== EXERCISE GOAL ==
Each line of the records below that holds "sans" should be returned.

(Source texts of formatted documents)
Content starts

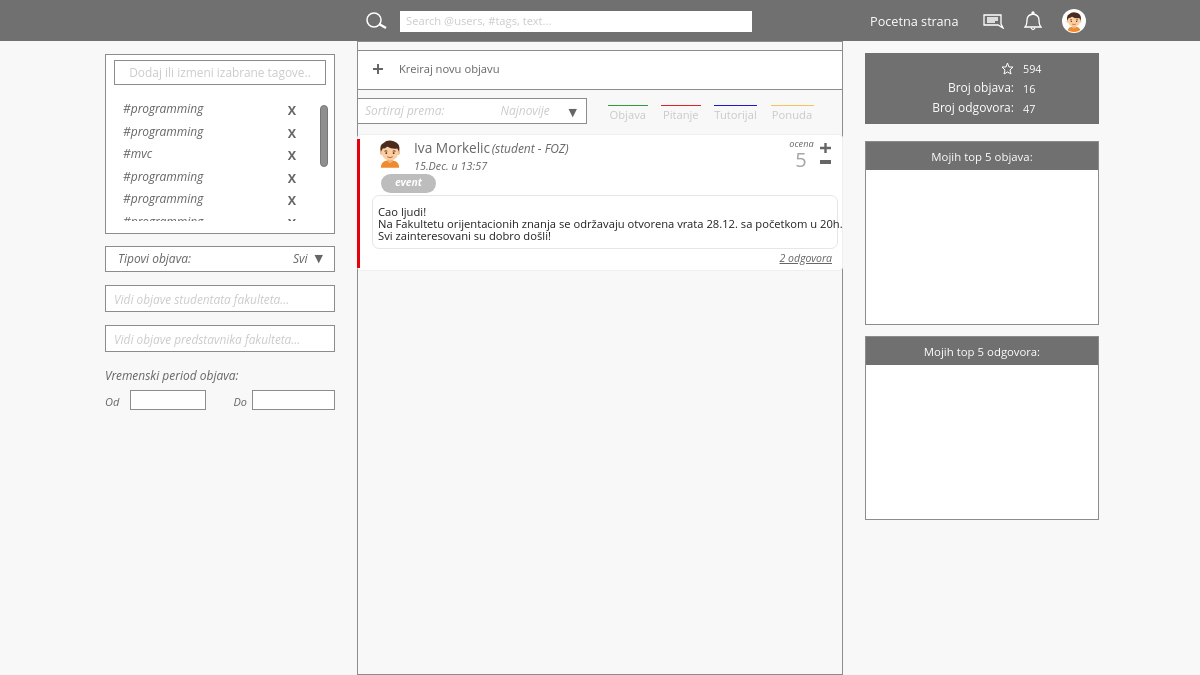
<!DOCTYPE html>
<html lang="sr-Latn">
<head>
<meta charset="utf-8">
<title>Pocetna strana</title>
<style>
:root {
  --page: #f8f8f8;
  --bar: #707070;
  --line: #8c8c8c;
  --text: #666;
  --hint: #cbcbcb;
  --white: #fff;
  --red: #e8000d;
}
* { box-sizing: border-box; margin: 0; padding: 0; }
body { width: 1200px; height: 675px; overflow: hidden; background: var(--page); color: var(--text); font: 12px/16px "Open Sans", "Noto Sans", sans-serif; white-space: nowrap; }
a { color: inherit; text-decoration: none; }
ul { list-style: none; }
svg { display: block; flex: none; }

.topbar { display: flex; align-items: center; height: 41px; padding-left: 365px; background: var(--bar); color: var(--white); }
.search { width: 352px; height: 21px; margin: 2px 118px 0 13px; padding-left: 6px; background: var(--white); color: var(--hint); font-size: 11.2px; line-height: 20px; }
.home { width: 113px; font-size: 12.7px; }
.icons { display: flex; align-items: center; gap: 20px; }

.columns { display: grid; grid-template-columns: 230px 486px 234px; gap: 22px; height: 634px; padding-left: 105px; }
.box { background: var(--white); border: 1px solid var(--line); }
.hint { color: var(--hint); }

.filters { padding-top: 13px; font-style: italic; }
.tags { height: 180px; padding: 5px 6px 0 8px; }
.tag-entry { width: 212px; height: 25px; font-style: normal; font-size: 11.9px; line-height: 22px; text-align: center; }
.tag-scroll { display: flex; justify-content: space-between; height: 136px; padding-top: 14px; }
.tag-list { width: 182px; height: 122px; padding-left: 9px; overflow: hidden; }
.tag-list li { display: flex; justify-content: space-between; height: 22.5px; line-height: 19px; }
.tag-list b { font: 700 12.5px/24px "Open Sans", sans-serif; }
.thumb { width: 8px; height: 62px; margin-top: 6px; border: 1px solid #777; border-radius: 4px; background: #8f8f8f; }
.select { display: flex; align-items: center; height: 26px; }
.arrow { font: 11px/16px "DejaVu Sans", sans-serif; }
.types { margin: 12px 0 13px; padding: 0 11px 0 12px; }
.types .value { margin-left: auto; margin-right: 7px; }
.lookup { height: 27px; margin-bottom: 13px; padding-left: 8px; font-size: 11.9px; line-height: 26px; }
.period { padding-top: 3px; line-height: 16px; }
.dates { display: flex; align-items: center; margin-top: 6px; font-size: 11px; }
.dates span { padding-top: 4px; }
.dates .box { height: 20px; }
.from { width: 25px; }
.from + .box { width: 76px; margin-right: 28px; }
.to { width: 19px; }
.to + .box { width: 83px; }

.feed { border: 1px solid var(--line); font-size: 11.2px; }
.create { display: flex; align-items: center; height: 40px; margin: 8px -1px; padding: 0 0 3px 15px; }
.create svg { margin-right: 16px; }
.sorting { display: flex; margin-left: -1px; }
.sort { width: 230px; padding: 0 9px 0 7px; font-size: 12px; font-style: italic; }
.sort .value { margin-left: 56px; }
.sort .arrow { margin: 4px 0 0 auto; font-style: normal; }
.legend { display: flex; gap: 13.5px; margin: 7px 0 0 21px; color: #c9c9c9; line-height: 17px; text-align: center; }
.legend li { border-top: 1.5px solid; border-color: var(--kind); }
.legend li:nth-child(-n+2) { width: 39.5px; }
.legend li:nth-child(n+3) { width: 43px; }

.post { position: relative; height: 137px; margin: 10px -1px 0 -1px; background: var(--white); border: 1px solid #efefef; border-radius: 4px; }
.post::before { content: ""; position: absolute; left: -1px; top: 4px; width: 3px; height: 129px; background: var(--red); }
.post-head { display: flex; height: 38px; padding: 4px 11px 0 21px; }
.author { margin-left: 13px; }
.author h2 { font-size: 13.7px; line-height: 18px; font-weight: 400; }
.author em { font-size: 12px; }
.author time { display: block; font-size: 10.8px; line-height: 15px; font-style: italic; }
.rating { margin-left: auto; width: 25px; text-align: center; font-size: 9.2px; line-height: 10px; font-style: italic; }
.rating strong { display: block; margin-left: -1px; color: #a5a5a5; font: 400 20px/22px "Open Sans", sans-serif; }
.vote { margin: 4px 0 0 6px; }
.kind { width: 55px; height: 19px; margin: 1px 0 2px 23px; border-radius: 10px; background: #bdbdbd; color: var(--white); font: italic 700 10.4px/17px "Open Sans", sans-serif; text-align: center; }
.message { width: 466px; height: 54px; margin-left: 14px; padding: 10px 0 0 5px; border: 1px solid #e6e6e6; border-radius: 7px; color: #222; line-height: 12px; }
.replies { display: block; margin: 1px 10px 0 0; font-size: 10.6px; font-style: italic; text-align: right; text-decoration: underline; }

.profile { padding-top: 12px; }
.stats { display: grid; grid-template-columns: 149px 1fr; column-gap: 9px; align-content: start; height: 71px; margin-bottom: 17px; padding-top: 5px; background: var(--bar); color: var(--white); line-height: 19.5px; }
.stats dt { display: flex; justify-content: flex-end; align-items: center; }
.stats dd { font-size: 10.8px; padding-top: 0.5px; }
.top-list { height: 184px; margin-bottom: 11px; }
.top-list h2 { height: 28px; background: var(--bar); color: var(--white); font-size: 11.4px; line-height: 29px; font-weight: 400; text-align: center; }
</style>
</head>
<body>
<svg width="0" height="0" style="position:absolute" aria-hidden="true">
  <defs>
    <symbol id="avatar" viewBox="0 0 24 30">
      <path d="M2 30Q2 23 9 22H15Q22 23 22 30Z" fill="#f08a2c"/>
      <path d="M9 19H15V23Q12 27 9 23Z" fill="#eeb07c"/>
      <circle cx="3" cy="14" r="2" fill="#f4bd8c"/>
      <circle cx="21" cy="14" r="2" fill="#f4bd8c"/>
      <path d="M3 8H21V14Q20 22 12 22Q4 22 3 14Z" fill="#fbcd9f"/>
      <path d="M2 13Q0 5 5 3Q9-1 16 1Q24 3 22 13L20 9Q14 10 9 7Q7 9 4 9Z" fill="#4b2b1d"/>
      <path d="M6 12Q8 11 9 12M15 12Q16 11 18 12" fill="none" stroke="#4b2b1d"/>
      <circle cx="8" cy="14" r="1" fill="#3a2218"/>
      <circle cx="16" cy="14" r="1" fill="#3a2218"/>
      <path d="M9 18Q12 20 15 18" fill="none" stroke="#b55a3c"/>
    </symbol>
  </defs>
</svg>

<header class="topbar">
  <svg width="22" height="22" viewBox="0 0 22 22" fill="none" stroke="#fff" stroke-width="1.5" aria-hidden="true">
    <circle cx="9" cy="10" r="7"/>
    <path d="M14 14L21 18" stroke-width="2.5"/>
  </svg>
  <div class="search">Search @users, #tags, text...</div>
  <a class="home" href="#">Pocetna strana</a>
  <nav class="icons">
    <a href="#" aria-label="Poruke"><svg width="21" height="16" viewBox="0 0 21 16" fill="none" stroke="#fff" stroke-width="1.3"><path d="M1 2H18V11L20 15L15 12H1ZM4 5H15M4 7H15M4 9H12"/></svg></a>
    <a href="#" aria-label="Obavestenja"><svg width="18" height="20" viewBox="0 0 18 20" fill="none" stroke="#fff" stroke-width="1.3"><path d="M1 16Q3 14 3 9Q3 4 9 3Q15 4 15 9Q15 14 17 16ZM7 17Q9 20 11 17"/><circle cx="9" cy="2" r="1"/></svg></a>
    <a href="#" aria-label="Profil"><svg width="24" height="24" viewBox="0 0 24 24"><defs><clipPath id="round"><circle cx="12" cy="12" r="11"/></clipPath></defs><circle cx="12" cy="12" r="12" fill="#fff"/><g clip-path="url(#round)"><use href="#avatar" x="4" y="3" width="16" height="20"/></g></svg></a>
  </nav>
</header>

<main class="columns">
  <aside class="filters">
    <section class="tags box">
      <div class="tag-entry box hint">Dodaj ili izmeni izabrane tagove..</div>
      <div class="tag-scroll">
        <ul class="tag-list">
          <li>#programming <b>X</b></li>
          <li>#programming <b>X</b></li>
          <li>#mvc <b>X</b></li>
          <li>#programming <b>X</b></li>
          <li>#programming <b>X</b></li>
          <li>#programming <b>X</b></li>
        </ul>
        <div class="thumb"></div>
      </div>
    </section>
    <div class="types select box"><span>Tipovi objava:</span><span class="value">Svi</span><span class="arrow">▼</span></div>
    <div class="lookup box hint">Vidi objave studentata fakulteta...</div>
    <div class="lookup box hint">Vidi objave predstavnika fakulteta...</div>
    <section class="period">
      <p>Vremenski period objava:</p>
      <div class="dates">
        <span class="from">Od</span><div class="box"></div>
        <span class="to">Do</span><div class="box"></div>
      </div>
    </section>
  </aside>

  <section class="feed">
    <a class="create box" href="#">
      <svg width="10" height="10" viewBox="0 0 10 10" stroke="#666" stroke-width="2" aria-hidden="true"><path d="M5 0V10M0 5H10"/></svg>
      <span>Kreiraj novu objavu</span>
    </a>
    <div class="sorting">
      <div class="sort select box"><span class="hint">Sortiraj prema:</span><span class="value hint">Najnovije</span><span class="arrow">▼</span></div>
      <ul class="legend">
        <li style="--kind:#2f9e3a">Objava</li>
        <li style="--kind:#e0202a">Pitanje</li>
        <li style="--kind:#1a1ad0">Tutorijal</li>
        <li style="--kind:#f2c55c">Ponuda</li>
      </ul>
    </div>

    <article class="post">
      <div class="post-head">
        <svg width="22" height="30" viewBox="0 0 22 30" role="img" aria-label="Avatar autora"><use href="#avatar" width="22" height="30"/></svg>
        <div class="author">
          <h2>Iva Morkelic <em style="margin-left:-2px">(student - FOZ)</em></h2>
          <time>15.Dec. u 13:57</time>
        </div>
        <div class="rating">ocena<strong>5</strong></div>
        <svg class="vote" width="11" height="24" viewBox="0 0 11 24" stroke="#666" aria-hidden="true"><path d="M5.5 0V10M0 5H11" stroke-width="2.4"/><path d="M0 19H11" stroke-width="4"/></svg>
      </div>
      <p class="kind">event</p>
      <p class="message">Cao ljudi!<br>Na Fakultetu orijentacionih znanja se održavaju otvorena vrata 28.12. sa početkom u 20h.<br>Svi zainteresovani su dobro došli!</p>
      <a class="replies" href="#">2 odgovora</a>
    </article>
  </section>

  <aside class="profile">
    <dl class="stats">
      <dt><svg width="13" height="13" viewBox="0 0 13 13" fill="none" stroke="#fff" role="img" aria-label="Poeni"><path d="M6.5 1L8 5H12L9 8L10 12L6.5 10L3 12L4 8L1 5H5Z"/></svg></dt><dd>594</dd>
      <dt>Broj objava:</dt><dd>16</dd>
      <dt>Broj odgovora:</dt><dd>47</dd>
    </dl>
    <section class="top-list box"><h2>Mojih top 5 objava:</h2></section>
    <section class="top-list box"><h2>Mojih top 5 odgovora:</h2></section>
  </aside>
</main>
</body>
</html>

Content ends

== FINAL ANSWER ==
body { width: 1200px; height: 675px; overflow: hidden; background: var(--page); color: var(--text); font: 12px/16px "Open Sans", "Noto Sans", sans-serif; white-space: nowrap; }
.tag-list b { font: 700 12.5px/24px "Open Sans", sans-serif; }
.arrow { font: 11px/16px "DejaVu Sans", sans-serif; }
.rating strong { display: block; margin-left: -1px; color: #a5a5a5; font: 400 20px/22px "Open Sans", sans-serif; }
.kind { width: 55px; height: 19px; margin: 1px 0 2px 23px; border-radius: 10px; background: #bdbdbd; color: var(--white); font: italic 700 10.4px/17px "Open Sans", sans-serif; text-align: center; }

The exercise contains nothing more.